A study explores adaptation of valley oak to its current climate. The success of plant conservation strategies depends on the adequate adaptation of plants to the climates in which they grow. Focusing on the average maximum temperatures of June, July, and August, the hottest months of the year, Victoria L. Sork and colleagues combined phenotypic data from 2 common gardens with genome sequence data to determine whether valley oak, a tree species native to California, is adequately adapted to the climate conditions in which it currently grows. The authors found that valley oak populations grow faster at cooler temperatures than they are currently experiencing. Using a newly assembled genome of DNA sequences of 12 valley oak chromosomes to identify genotypes predicted to grow relatively fast in warm temperatures, the authors determined that selecting seed sources based on genotype may alleviate declining growth rates resulting from future climate warming. Continued warming under a standard emissions scenario that accounts for an average of 4.8°C increase in temperature across the valley oak range in California between 2070 and 2099 is predicted to result in a 5.6% reduction in annual growth rates. The findings suggest that new conservation methods are necessary to mitigate potential consequences of valley oak exposure to warming temperatures, according to the authors.

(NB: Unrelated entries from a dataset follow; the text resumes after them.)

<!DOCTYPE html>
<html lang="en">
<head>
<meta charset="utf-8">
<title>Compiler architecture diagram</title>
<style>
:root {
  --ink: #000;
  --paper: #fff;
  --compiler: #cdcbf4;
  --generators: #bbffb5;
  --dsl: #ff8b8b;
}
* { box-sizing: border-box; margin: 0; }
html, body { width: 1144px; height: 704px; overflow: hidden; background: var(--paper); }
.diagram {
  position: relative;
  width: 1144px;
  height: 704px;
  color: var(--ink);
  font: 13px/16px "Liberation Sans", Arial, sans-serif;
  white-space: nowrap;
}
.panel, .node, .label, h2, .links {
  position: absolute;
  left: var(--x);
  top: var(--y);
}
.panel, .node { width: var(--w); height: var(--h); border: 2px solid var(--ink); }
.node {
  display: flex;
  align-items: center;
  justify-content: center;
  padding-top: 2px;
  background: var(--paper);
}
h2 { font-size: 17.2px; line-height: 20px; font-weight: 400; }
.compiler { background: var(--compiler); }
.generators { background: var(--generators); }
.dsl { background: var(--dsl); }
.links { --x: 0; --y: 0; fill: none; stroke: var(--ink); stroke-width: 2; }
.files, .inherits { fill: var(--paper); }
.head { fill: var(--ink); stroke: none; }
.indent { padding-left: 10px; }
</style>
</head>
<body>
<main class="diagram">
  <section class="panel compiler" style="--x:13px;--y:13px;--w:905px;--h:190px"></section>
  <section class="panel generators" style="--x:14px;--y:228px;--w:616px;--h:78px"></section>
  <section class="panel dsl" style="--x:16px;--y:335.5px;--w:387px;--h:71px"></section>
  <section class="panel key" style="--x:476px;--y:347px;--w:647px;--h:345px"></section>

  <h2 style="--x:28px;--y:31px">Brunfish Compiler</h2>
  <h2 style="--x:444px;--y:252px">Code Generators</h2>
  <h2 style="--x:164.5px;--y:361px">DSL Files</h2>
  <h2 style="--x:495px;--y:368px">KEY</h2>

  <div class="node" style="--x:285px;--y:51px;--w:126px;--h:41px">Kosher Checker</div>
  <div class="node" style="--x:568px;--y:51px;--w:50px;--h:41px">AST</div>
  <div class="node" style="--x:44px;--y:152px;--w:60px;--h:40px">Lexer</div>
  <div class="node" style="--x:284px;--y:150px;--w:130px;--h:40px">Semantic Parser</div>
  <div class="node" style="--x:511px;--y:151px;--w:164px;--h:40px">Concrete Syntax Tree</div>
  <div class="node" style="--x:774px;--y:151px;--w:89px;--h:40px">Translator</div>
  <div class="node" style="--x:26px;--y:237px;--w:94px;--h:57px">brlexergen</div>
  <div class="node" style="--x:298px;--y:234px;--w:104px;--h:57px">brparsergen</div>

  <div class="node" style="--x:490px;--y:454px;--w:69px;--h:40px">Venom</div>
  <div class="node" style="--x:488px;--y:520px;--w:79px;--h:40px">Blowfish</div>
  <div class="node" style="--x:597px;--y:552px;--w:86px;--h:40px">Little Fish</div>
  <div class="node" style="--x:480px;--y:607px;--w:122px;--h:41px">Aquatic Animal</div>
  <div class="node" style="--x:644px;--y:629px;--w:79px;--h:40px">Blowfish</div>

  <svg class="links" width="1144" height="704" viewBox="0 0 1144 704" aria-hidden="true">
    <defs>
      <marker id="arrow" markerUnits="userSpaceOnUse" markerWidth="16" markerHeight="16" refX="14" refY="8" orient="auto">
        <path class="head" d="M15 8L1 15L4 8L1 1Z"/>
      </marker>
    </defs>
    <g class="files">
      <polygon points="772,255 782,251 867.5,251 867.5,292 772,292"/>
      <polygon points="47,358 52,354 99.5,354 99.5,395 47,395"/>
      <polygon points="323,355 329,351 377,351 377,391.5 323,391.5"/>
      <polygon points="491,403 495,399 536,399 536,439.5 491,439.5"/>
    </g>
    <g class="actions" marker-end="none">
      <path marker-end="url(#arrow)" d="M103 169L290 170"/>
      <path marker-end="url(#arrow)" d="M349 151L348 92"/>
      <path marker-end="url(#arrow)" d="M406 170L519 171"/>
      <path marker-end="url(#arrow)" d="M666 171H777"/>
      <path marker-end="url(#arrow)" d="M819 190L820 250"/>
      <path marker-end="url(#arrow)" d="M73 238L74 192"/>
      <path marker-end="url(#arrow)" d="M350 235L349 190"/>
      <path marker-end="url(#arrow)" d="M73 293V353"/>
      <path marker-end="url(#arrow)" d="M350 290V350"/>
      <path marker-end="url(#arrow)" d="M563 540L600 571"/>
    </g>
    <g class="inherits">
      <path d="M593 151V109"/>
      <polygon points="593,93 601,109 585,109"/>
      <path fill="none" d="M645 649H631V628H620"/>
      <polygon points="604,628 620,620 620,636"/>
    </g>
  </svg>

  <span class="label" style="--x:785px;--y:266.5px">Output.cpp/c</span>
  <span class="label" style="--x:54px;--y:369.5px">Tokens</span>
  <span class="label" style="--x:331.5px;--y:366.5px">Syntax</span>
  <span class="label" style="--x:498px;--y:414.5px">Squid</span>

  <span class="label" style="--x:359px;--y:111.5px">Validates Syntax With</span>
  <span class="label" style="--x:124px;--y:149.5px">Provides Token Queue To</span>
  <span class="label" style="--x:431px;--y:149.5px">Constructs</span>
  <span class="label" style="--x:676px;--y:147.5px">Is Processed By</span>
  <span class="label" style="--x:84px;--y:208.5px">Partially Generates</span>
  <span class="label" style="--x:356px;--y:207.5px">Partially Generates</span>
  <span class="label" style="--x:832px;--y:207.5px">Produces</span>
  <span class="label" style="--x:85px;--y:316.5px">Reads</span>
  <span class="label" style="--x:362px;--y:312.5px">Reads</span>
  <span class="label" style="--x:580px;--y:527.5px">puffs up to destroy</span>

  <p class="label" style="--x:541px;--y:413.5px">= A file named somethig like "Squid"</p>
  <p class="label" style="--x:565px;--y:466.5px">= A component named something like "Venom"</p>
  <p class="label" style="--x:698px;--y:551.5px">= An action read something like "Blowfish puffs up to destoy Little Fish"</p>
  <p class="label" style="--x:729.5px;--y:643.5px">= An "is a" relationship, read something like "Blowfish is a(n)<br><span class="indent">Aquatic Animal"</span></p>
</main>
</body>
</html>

Article #19-08771: "Adaptational lag to temperature in valley oak (Quercus lobata) can be mitigated by genome-informed assisted gene flow," by Luke Browne, Jessica W. Wright, Sorel Fitz-Gibbon, Paul F. Gugger, and Victoria L. Sork.
MEDIA CONTACT: Victoria L. Sork, University of California Los Angeles, Los Angeles, CA; tel: 310-825-4959, 310-709-9290; email: email@example.com